SOURCE DATA
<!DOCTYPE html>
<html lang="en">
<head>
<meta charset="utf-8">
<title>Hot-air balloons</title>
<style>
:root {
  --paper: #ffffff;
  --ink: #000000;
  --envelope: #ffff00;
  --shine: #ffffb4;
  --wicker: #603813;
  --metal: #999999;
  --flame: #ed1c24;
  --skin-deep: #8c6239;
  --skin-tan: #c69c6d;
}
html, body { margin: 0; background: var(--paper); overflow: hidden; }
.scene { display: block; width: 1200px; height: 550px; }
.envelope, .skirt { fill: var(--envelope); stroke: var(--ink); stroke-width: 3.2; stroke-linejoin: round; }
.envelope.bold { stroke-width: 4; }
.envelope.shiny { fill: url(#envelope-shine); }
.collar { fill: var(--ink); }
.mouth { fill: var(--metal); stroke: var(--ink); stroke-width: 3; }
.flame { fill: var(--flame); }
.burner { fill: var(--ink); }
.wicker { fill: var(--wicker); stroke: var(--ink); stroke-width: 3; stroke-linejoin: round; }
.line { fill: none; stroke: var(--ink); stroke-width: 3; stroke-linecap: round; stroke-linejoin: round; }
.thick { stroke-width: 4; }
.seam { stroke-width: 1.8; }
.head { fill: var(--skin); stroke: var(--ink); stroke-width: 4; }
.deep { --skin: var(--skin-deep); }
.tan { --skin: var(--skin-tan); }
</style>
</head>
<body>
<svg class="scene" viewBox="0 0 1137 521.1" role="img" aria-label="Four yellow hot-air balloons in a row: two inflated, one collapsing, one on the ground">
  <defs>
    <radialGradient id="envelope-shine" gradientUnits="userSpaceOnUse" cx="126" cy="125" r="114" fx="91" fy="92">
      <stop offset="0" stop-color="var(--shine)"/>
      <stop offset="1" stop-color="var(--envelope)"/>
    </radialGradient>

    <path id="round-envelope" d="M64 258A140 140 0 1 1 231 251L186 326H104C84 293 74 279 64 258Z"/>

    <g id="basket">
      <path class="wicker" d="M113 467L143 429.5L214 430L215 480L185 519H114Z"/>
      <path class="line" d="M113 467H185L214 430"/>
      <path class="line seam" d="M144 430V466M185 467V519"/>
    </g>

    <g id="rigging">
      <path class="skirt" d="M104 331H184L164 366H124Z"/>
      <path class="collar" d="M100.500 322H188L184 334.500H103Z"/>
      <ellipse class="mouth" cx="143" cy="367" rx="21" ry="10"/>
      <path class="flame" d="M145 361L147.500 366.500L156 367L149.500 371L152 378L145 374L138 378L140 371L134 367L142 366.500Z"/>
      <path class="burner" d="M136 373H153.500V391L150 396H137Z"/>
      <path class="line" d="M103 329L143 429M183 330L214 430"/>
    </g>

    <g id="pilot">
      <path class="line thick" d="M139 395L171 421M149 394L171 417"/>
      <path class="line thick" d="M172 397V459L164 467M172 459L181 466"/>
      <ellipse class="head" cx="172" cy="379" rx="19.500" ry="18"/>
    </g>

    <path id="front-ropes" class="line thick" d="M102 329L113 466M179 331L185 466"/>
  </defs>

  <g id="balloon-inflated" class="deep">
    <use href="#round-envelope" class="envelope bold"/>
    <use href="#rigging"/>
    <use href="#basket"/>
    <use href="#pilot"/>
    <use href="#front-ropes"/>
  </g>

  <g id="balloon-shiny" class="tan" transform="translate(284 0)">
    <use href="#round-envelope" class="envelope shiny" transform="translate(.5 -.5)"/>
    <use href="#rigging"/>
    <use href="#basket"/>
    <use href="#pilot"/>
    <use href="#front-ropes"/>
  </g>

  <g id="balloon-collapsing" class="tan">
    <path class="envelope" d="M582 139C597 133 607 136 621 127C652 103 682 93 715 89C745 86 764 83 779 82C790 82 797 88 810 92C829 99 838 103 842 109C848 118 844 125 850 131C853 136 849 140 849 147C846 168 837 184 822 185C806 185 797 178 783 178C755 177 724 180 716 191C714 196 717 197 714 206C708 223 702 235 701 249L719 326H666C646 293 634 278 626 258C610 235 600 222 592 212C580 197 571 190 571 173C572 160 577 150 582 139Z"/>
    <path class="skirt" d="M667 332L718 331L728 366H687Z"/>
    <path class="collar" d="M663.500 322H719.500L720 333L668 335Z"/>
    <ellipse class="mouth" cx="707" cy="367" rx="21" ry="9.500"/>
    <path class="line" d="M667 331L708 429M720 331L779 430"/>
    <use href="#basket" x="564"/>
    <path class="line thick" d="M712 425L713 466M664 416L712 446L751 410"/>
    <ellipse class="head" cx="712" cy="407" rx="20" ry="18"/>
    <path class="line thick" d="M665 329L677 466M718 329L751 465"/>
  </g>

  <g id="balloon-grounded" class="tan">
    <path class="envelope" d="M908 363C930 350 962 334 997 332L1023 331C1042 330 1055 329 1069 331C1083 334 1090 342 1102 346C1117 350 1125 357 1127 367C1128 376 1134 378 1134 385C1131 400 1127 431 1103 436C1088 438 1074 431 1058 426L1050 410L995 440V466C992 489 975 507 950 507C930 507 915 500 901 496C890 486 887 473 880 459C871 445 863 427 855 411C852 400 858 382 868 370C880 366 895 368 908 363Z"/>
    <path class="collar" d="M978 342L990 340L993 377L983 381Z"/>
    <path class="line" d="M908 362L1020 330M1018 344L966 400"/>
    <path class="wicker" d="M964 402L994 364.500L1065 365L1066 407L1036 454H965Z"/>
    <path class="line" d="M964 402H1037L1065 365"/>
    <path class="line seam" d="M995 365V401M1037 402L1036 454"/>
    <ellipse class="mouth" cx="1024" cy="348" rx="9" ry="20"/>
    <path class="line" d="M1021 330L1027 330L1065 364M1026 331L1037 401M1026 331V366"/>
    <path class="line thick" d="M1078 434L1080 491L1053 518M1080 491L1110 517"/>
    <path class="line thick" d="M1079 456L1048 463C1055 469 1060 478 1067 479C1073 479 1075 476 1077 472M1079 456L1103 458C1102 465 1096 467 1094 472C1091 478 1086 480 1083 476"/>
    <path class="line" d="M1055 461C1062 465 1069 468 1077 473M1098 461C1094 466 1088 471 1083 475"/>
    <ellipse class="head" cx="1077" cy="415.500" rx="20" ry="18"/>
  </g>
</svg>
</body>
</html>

ACTIVITY
Repeat the material exactly, please, so that each line matches its source.

YOUR SOLUTION
<!DOCTYPE html>
<html lang="en">
<head>
<meta charset="utf-8">
<title>Hot-air balloons</title>
<style>
:root {
  --paper: #ffffff;
  --ink: #000000;
  --envelope: #ffff00;
  --shine: #ffffb4;
  --wicker: #603813;
  --metal: #999999;
  --flame: #ed1c24;
  --skin-deep: #8c6239;
  --skin-tan: #c69c6d;
}
html, body { margin: 0; background: var(--paper); overflow: hidden; }
.scene { display: block; width: 1200px; height: 550px; }
.envelope, .skirt { fill: var(--envelope); stroke: var(--ink); stroke-width: 3.2; stroke-linejoin: round; }
.envelope.bold { stroke-width: 4; }
.envelope.shiny { fill: url(#envelope-shine); }
.collar { fill: var(--ink); }
.mouth { fill: var(--metal); stroke: var(--ink); stroke-width: 3; }
.flame { fill: var(--flame); }
.burner { fill: var(--ink); }
.wicker { fill: var(--wicker); stroke: var(--ink); stroke-width: 3; stroke-linejoin: round; }
.line { fill: none; stroke: var(--ink); stroke-width: 3; stroke-linecap: round; stroke-linejoin: round; }
.thick { stroke-width: 4; }
.seam { stroke-width: 1.8; }
.head { fill: var(--skin); stroke: var(--ink); stroke-width: 4; }
.deep { --skin: var(--skin-deep); }
.tan { --skin: var(--skin-tan); }
</style>
</head>
<body>
<svg class="scene" viewBox="0 0 1137 521.1" role="img" aria-label="Four yellow hot-air balloons in a row: two inflated, one collapsing, one on the ground">
  <defs>
    <radialGradient id="envelope-shine" gradientUnits="userSpaceOnUse" cx="126" cy="125" r="114" fx="91" fy="92">
      <stop offset="0" stop-color="var(--shine)"/>
      <stop offset="1" stop-color="var(--envelope)"/>
    </radialGradient>

    <path id="round-envelope" d="M64 258A140 140 0 1 1 231 251L186 326H104C84 293 74 279 64 258Z"/>

    <g id="basket">
      <path class="wicker" d="M113 467L143 429.5L214 430L215 480L185 519H114Z"/>
      <path class="line" d="M113 467H185L214 430"/>
      <path class="line seam" d="M144 430V466M185 467V519"/>
    </g>

    <g id="rigging">
      <path class="skirt" d="M104 331H184L164 366H124Z"/>
      <path class="collar" d="M100.500 322H188L184 334.500H103Z"/>
      <ellipse class="mouth" cx="143" cy="367" rx="21" ry="10"/>
      <path class="flame" d="M145 361L147.500 366.500L156 367L149.500 371L152 378L145 374L138 378L140 371L134 367L142 366.500Z"/>
      <path class="burner" d="M136 373H153.500V391L150 396H137Z"/>
      <path class="line" d="M103 329L143 429M183 330L214 430"/>
    </g>

    <g id="pilot">
      <path class="line thick" d="M139 395L171 421M149 394L171 417"/>
      <path class="line thick" d="M172 397V459L164 467M172 459L181 466"/>
      <ellipse class="head" cx="172" cy="379" rx="19.500" ry="18"/>
    </g>

    <path id="front-ropes" class="line thick" d="M102 329L113 466M179 331L185 466"/>
  </defs>

  <g id="balloon-inflated" class="deep">
    <use href="#round-envelope" class="envelope bold"/>
    <use href="#rigging"/>
    <use href="#basket"/>
    <use href="#pilot"/>
    <use href="#front-ropes"/>
  </g>

  <g id="balloon-shiny" class="tan" transform="translate(284 0)">
    <use href="#round-envelope" class="envelope shiny" transform="translate(.5 -.5)"/>
    <use href="#rigging"/>
    <use href="#basket"/>
    <use href="#pilot"/>
    <use href="#front-ropes"/>
  </g>

  <g id="balloon-collapsing" class="tan">
    <path class="envelope" d="M582 139C597 133 607 136 621 127C652 103 682 93 715 89C745 86 764 83 779 82C790 82 797 88 810 92C829 99 838 103 842 109C848 118 844 125 850 131C853 136 849 140 849 147C846 168 837 184 822 185C806 185 797 178 783 178C755 177 724 180 716 191C714 196 717 197 714 206C708 223 702 235 701 249L719 326H666C646 293 634 278 626 258C610 235 600 222 592 212C580 197 571 190 571 173C572 160 577 150 582 139Z"/>
    <path class="skirt" d="M667 332L718 331L728 366H687Z"/>
    <path class="collar" d="M663.500 322H719.500L720 333L668 335Z"/>
    <ellipse class="mouth" cx="707" cy="367" rx="21" ry="9.500"/>
    <path class="line" d="M667 331L708 429M720 331L779 430"/>
    <use href="#basket" x="564"/>
    <path class="line thick" d="M712 425L713 466M664 416L712 446L751 410"/>
    <ellipse class="head" cx="712" cy="407" rx="20" ry="18"/>
    <path class="line thick" d="M665 329L677 466M718 329L751 465"/>
  </g>

  <g id="balloon-grounded" class="tan">
    <path class="envelope" d="M908 363C930 350 962 334 997 332L1023 331C1042 330 1055 329 1069 331C1083 334 1090 342 1102 346C1117 350 1125 357 1127 367C1128 376 1134 378 1134 385C1131 400 1127 431 1103 436C1088 438 1074 431 1058 426L1050 410L995 440V466C992 489 975 507 950 507C930 507 915 500 901 496C890 486 887 473 880 459C871 445 863 427 855 411C852 400 858 382 868 370C880 366 895 368 908 363Z"/>
    <path class="collar" d="M978 342L990 340L993 377L983 381Z"/>
    <path class="line" d="M908 362L1020 330M1018 344L966 400"/>
    <path class="wicker" d="M964 402L994 364.500L1065 365L1066 407L1036 454H965Z"/>
    <path class="line" d="M964 402H1037L1065 365"/>
    <path class="line seam" d="M995 365V401M1037 402L1036 454"/>
    <ellipse class="mouth" cx="1024" cy="348" rx="9" ry="20"/>
    <path class="line" d="M1021 330L1027 330L1065 364M1026 331L1037 401M1026 331V366"/>
    <path class="line thick" d="M1078 434L1080 491L1053 518M1080 491L1110 517"/>
    <path class="line thick" d="M1079 456L1048 463C1055 469 1060 478 1067 479C1073 479 1075 476 1077 472M1079 456L1103 458C1102 465 1096 467 1094 472C1091 478 1086 480 1083 476"/>
    <path class="line" d="M1055 461C1062 465 1069 468 1077 473M1098 461C1094 466 1088 471 1083 475"/>
    <ellipse class="head" cx="1077" cy="415.500" rx="20" ry="18"/>
  </g>
</svg>
</body>
</html>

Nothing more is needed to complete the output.